* _Listed records_:
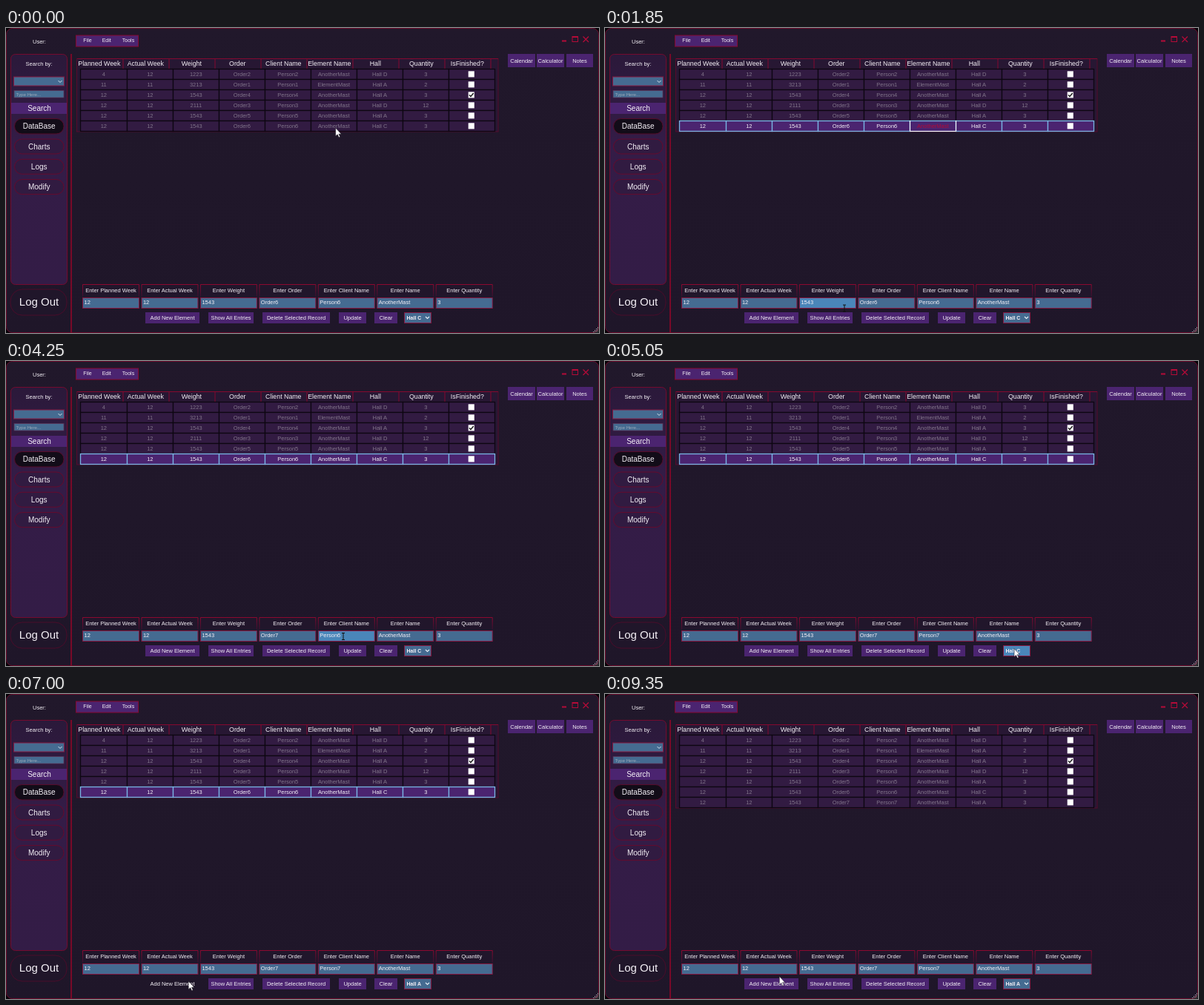
These frames come from a looping animation (800x412 px, 9.5 s). An HTML page:

```html
<!DOCTYPE html>
<html lang="en">
<head>
<meta charset="utf-8">
<title>Production database</title>
<style>
  html, body { margin: 0; width: 100%; height: 100%; overflow: hidden; background: #000; }
  svg { display: block; width: 800px; height: 412px; }
  text { font-family: "Liberation Sans", Arial, sans-serif; }
</style>
</head>
<body>
<svg id="stage" viewBox="0 0 800 412">
  <defs>
    <linearGradient id="back" x2="0" y2="1">
      <stop offset="0" stop-color="#21182b"/><stop offset="1" stop-color="#1f1629"/>
    </linearGradient>
    <linearGradient id="side" x2="0" y2="1">
      <stop offset="0" stop-color="#2b193a"/><stop offset=".4" stop-color="#341c47"/><stop offset="1" stop-color="#331c46"/>
    </linearGradient>
    <linearGradient id="edge" x2="0" y2="1">
      <stop offset="0" stop-color="#8c0930"/><stop offset="1" stop-color="#3a1030"/>
    </linearGradient>
  </defs>
</svg>
<script>
const LOOP = 9500, STEP = 50;
const stage = document.getElementById("stage");
const PURPLE = "#4b2470", BLUE = "#456b91", BRIGHT = "#4a86b9";
const RED = "#850930", FIELD_EDGE = "#851a43", CELL = "#321b42", CELL_EDGE = "#0d0712";
const GREY = "#81758a", WHITE = "#f4f0f6";

function add(tag, attrs, parent = stage) {
  const el = document.createElementNS("http://www.w3.org/2000/svg", tag);
  set(el, attrs);
  parent.appendChild(el);
  return el;
}
function set(el, attrs) {
  for (const key in attrs) el.setAttribute(key, attrs[key]);
}
// Corner coordinates in, rectangle out.
function box(x1, y1, x2, y2, fill, stroke = "none", extra = {}, parent = stage) {
  return add("rect", { x: x1, y: y1, width: x2 - x1, height: y2 - y1, fill, stroke, ...extra }, parent);
}
function label(str, x, y, size = 7.5, fill = WHITE, anchor = "middle", parent = stage) {
  const el = add("text", { x, y, "font-size": size, fill, "text-anchor": anchor }, parent);
  el.textContent = str;
  return el;
}
function line(d, stroke, width = 1, parent = stage) {
  return add("path", { d, stroke, "stroke-width": width, fill: "none" }, parent);
}
function show(el, on) { el.style.display = on ? "" : "none"; }

// Window
box(0, 0, 800, 412, "#050207");
box(0.5, 0.5, 799.5, 411.5, "url(#back)", "#6b0a2a", { rx: 8 });
label("User:", 45, 20.5);
box(94.5, 10, 178.5, 25, PURPLE, RED);
[["File", 110], ["Edit", 135.7], ["Tools", 165]].forEach(([s, x]) => label(s, x, 19.2, 7));
line("M750 17.5H756", "#b50b38", 2);
box(764, 11.5, 771.5, 18.5, "none", "#b50b38");
line("M764 12H771.5", "#b50b38", 2);
line("M778.5 11.5L786 19M786 11.5L778.5 19", "#b50b38", 1.2);
[["Calendar", 677, 714], ["Calculator", 716, 753], ["Notes", 756, 792]].forEach(([s, a, b]) => {
  box(a, 35, b, 53, PURPLE);
  label(s, (a + b) / 2, 46.5);
});
for (let i = 0; i < 4; i++)
  for (let j = 0; j <= i; j++) box(798 - 2 * j, 404 + 2 * i, 799 - 2 * j, 405 + 2 * i, "#c9c4cc");

// Sidebar
box(6.5, 35.5, 82.5, 346.5, "url(#side)", "#740a2e", { rx: 6 });
line("M88 35V412", "#780928", 2);
label("Search by:", 44.5, 51);
box(10.5, 66, 78.5, 78, BLUE, FIELD_EDGE);
line("M70.5 71L73 73.5L75.5 71", "#d8e5ef");
box(11, 84.5, 78, 94, BLUE, "#5d3155", { "stroke-width": .7 });
label("Type Here...", 13.5, 91.5, 6.2, "#9ba9b8", "start");
box(7, 101, 82, 116, PURPLE);
label("Search", 45, 112, 10);
box(11.5, 122.5, 78, 143, "#120c18", "#570c2a", { rx: 10 });
label("DataBase", 44.7, 136.2, 10);
["Charts", "Logs", "Modify"].forEach((s, i) => {
  const y = 150 + 27.3 * i;
  box(11.5, y, 78, y + 20, "#311b41", "#650a2d", { rx: 10 });
  label(s, 44.7, y + 13.6, 10);
});
box(6, 353, 82, 388, "#20162a", "#4a0c2a", { rx: 16 });
label("Log Out", 44.5, 375.2, 15);

// Table
const heads = ["Planned Week", "Actual Week", "Weight", "Order", "Client Name", "Element Name", "Hall", "Quantity", "IsFinished?"];
const edges = [100, 163, 225, 287, 349, 411, 473, 535, 597, 659];
const rows = [
  "4,12,1223,Order2,Person2,AnotherMast,Hall D,3",
  "11,11,3213,Order1,Person1,ElementMast,Hall A,2",
  "12,12,1543,Order4,Person4,AnotherMast,Hall A,3",
  "12,12,2111,Order3,Person3,AnotherMast,Hall D,12",
  "12,12,1543,Order5,Person5,AnotherMast,Hall A,3",
  "12,12,1543,Order6,Person6,AnotherMast,Hall C,3",
  "12,12,1543,Order7,Person7,AnotherMast,Hall A,3"
];
const frame = box(95.5, 41.5, 664, 140, "#271733", "#570b2c");
heads.forEach((s, i) => {
  label(s, (edges[i] + edges[i + 1]) / 2 - 5.7, 51.2, 8.8);
  const x = edges[i + 1] - 5;
  box(x - .5, 42, x + .5, 55, RED);
});
line("M96 41.5H664", RED);

const tableRows = rows.map((row, r) => {
  const g = add("g", {}), y = 55 + 14 * r;
  const cells = edges.slice(0, 9).map((x, i) =>
    box(x + .5, y + .5, edges[i + 1] + .5, y + 14.5, CELL, CELL_EDGE, { "stroke-width": 1.3 }, g));
  const texts = row.split(",").map((s, i) => label(s, (edges[i] + edges[i + 1]) / 2 + .3, y + 9.8, 7.5, GREY, "middle", g));
  box(623.7, y + 3.3, 631.8, y + 11.4, "#fff", "none", {}, g);
  if (r === 2) line(`M625 ${y + 7.4}L627 ${y + 9.4}L630.7 ${y + 5}`, "#111", 1.4, g);
  return { g, cells, texts };
});
const target = tableRows[5];
const focusCell = line("M411.5 125V140M473.5 125V140M411 139.5H474", "#fff", 1);

// Entry form
const fieldNames = ["Planned Week", "Actual Week", "Weight", "Order", "Client Name", "Name", "Quantity"];
const values = ["12", "12", "1543", "Order6", "Person6", "AnotherMast", "3"];
const fields = fieldNames.map((s, i) => {
  const x = 103.5 + 79.45 * i, end = x + 76;
  box(x, 346.5, end, 363, "#21162b");
  line(`M${x} 363V346.5H${end}V363`, "url(#edge)");
  label("Enter " + s, x + 38, 357.2);
  const rect = box(x, 364.5, end, 378.5, BLUE, FIELD_EDGE);
  return { x, end, rect, text: label(values[i], x + 2, 372.6, 7.5, WHITE, "start") };
});
const caret = line("M367.3 366V375", "#fff", 1);

const buttons = [["Add New Element", 188, 261], ["Show All Entries", 273, 334], ["Delete Selected Record", 346, 437],
  ["Update", 449, 486], ["Clear", 497, 528]].map(([s, x, end]) => {
  const rect = box(x, 384, end, 399, PURPLE);
  label(s, (x + end) / 2, 394.2);
  return { x, end, rect };
});
const combo = box(537.5, 384.5, 573.5, 398.5, BLUE, FIELD_EDGE);
const comboText = label("Hall C", 540.5, 393.5, 7, WHITE, "start");
comboText.setAttribute("font-weight", "bold");
const comboArrow = line("M566 390L568.5 392.5L571 390", "#e3edf5", 1.2);
const popup = add("g", {});
box(537.5, 399, 573.5, 413, BLUE, FIELD_EDGE, {}, popup);
label("Hall A", 540.5, 408.3, 7, WHITE, "start", popup).setAttribute("font-weight", "bold");

// Pointer shapes, drawn from the tip or the centre
const arrow = add("path", { d: "M0 0V11L2.5 8.8L4.4 12.8L6 12L4.2 8.2H7.6Z", fill: "#fff", stroke: "#15101b", "stroke-width": .5 });
const beam = line("M-2 -4.5H2M0 -4.5V4.5M-2 4.5H2", "#111", 1);

// Time, x, y
const path = [
  [0, 444.7, 135], [400, 440, 131], [650, 440, 131], [1500, 323, 378.6], [1850, 323, 378.6],
  [2100, 385, 373], [2800, 385, 373], [3050, 396, 372], [3250, 396, 372],
  [3600, 421, 374.5], [4000, 455, 372], [4300, 455, 372], [4750, 552, 388.5], [5250, 552, 388.5],
  [5600, 552, 402], [5900, 552, 402], [6200, 290.3, 279.5], [6450, 292, 330], [6700, 304, 388],
  [6800, 304, 388], [7100, 226, 388], [7400, 266, 392], [7600, 266, 392], [7950, 235.3, 381.5], [LOOP, 235.3, 381.5]
];
function pointerAt(t) {
  const i = path.findIndex((p, k) => k && t <= p[0]);
  const [t0, x0, y0] = path[i - 1], [t1, x1, y1] = path[i];
  let u = (t - t0) / (t1 - t0);
  u = u * u * (3 - 2 * u);
  return [x0 + (x1 - x0) * u, y0 + (y1 - y0) * u];
}

function draw(time) {
  const t = Math.floor((time % LOOP) / STEP) * STEP;
  const within = (a, b) => t >= a && t < b;
  const [x, y] = pointerAt(t);

  const selected = within(450, 8800), red = within(450, 2300);
  target.cells.forEach(c => set(c, { fill: selected ? PURPLE : CELL, stroke: selected ? "#79b4e4" : CELL_EDGE }));
  target.texts.forEach((c, i) => set(c, { fill: !selected ? GREY : red && i === 5 ? "#b30a35" : WHITE }));
  show(focusCell, red);
  show(tableRows[6].g, t >= 8800);
  set(frame, { height: t >= 8800 ? 112.5 : 98.5 });

  const focus = within(2300, 4000) ? 3 : within(4000, 5050) ? 4 : -1;
  let typing = false;
  fields.forEach((f, i) => {
    const over = x > f.x + .5 && x < f.end && y > 364 && y < 379;
    typing = typing || over;
    set(f.rect, { fill: over || i === focus ? BRIGHT : BLUE });
  });
  fields[3].text.textContent = t < 2850 ? "Order6" : t < 3000 ? "Order" : "Order7";
  fields[4].text.textContent = t < 4350 ? "Person6" : t < 4500 ? "Person" : "Person7";
  show(caret, within(2300, 2800));

  buttons.forEach(b => {
    const over = x > b.x && x < b.end && y > 380.5 && y < 400 && t < 8800;
    show(b.rect, !over);
  });

  const open = within(5300, 5950);
  const lit = open || (x > 537 && x < 574 && y > 383 && y < 399);
  set(combo, { fill: lit ? BRIGHT : BLUE });
  show(comboArrow, !lit);
  comboText.textContent = t < 5950 ? "Hall C" : "Hall A";
  show(popup, open);

  const place = { transform: `translate(${x} ${y})` };
  set(arrow, place);
  set(beam, place);
  show(arrow, !typing);
  show(beam, typing);
}

const start = performance.now();
function tick() {
  draw(performance.now() - start);
  requestAnimationFrame(tick);
}
tick();
</script>
</body>
</html>
```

* _What the exercise asks_:
A complete answer gives every line of the records holding "display".

* _Answer area_:
  svg { display: block; width: 800px; height: 412px; }
function show(el, on) { el.style.display = on ? "" : "none"; }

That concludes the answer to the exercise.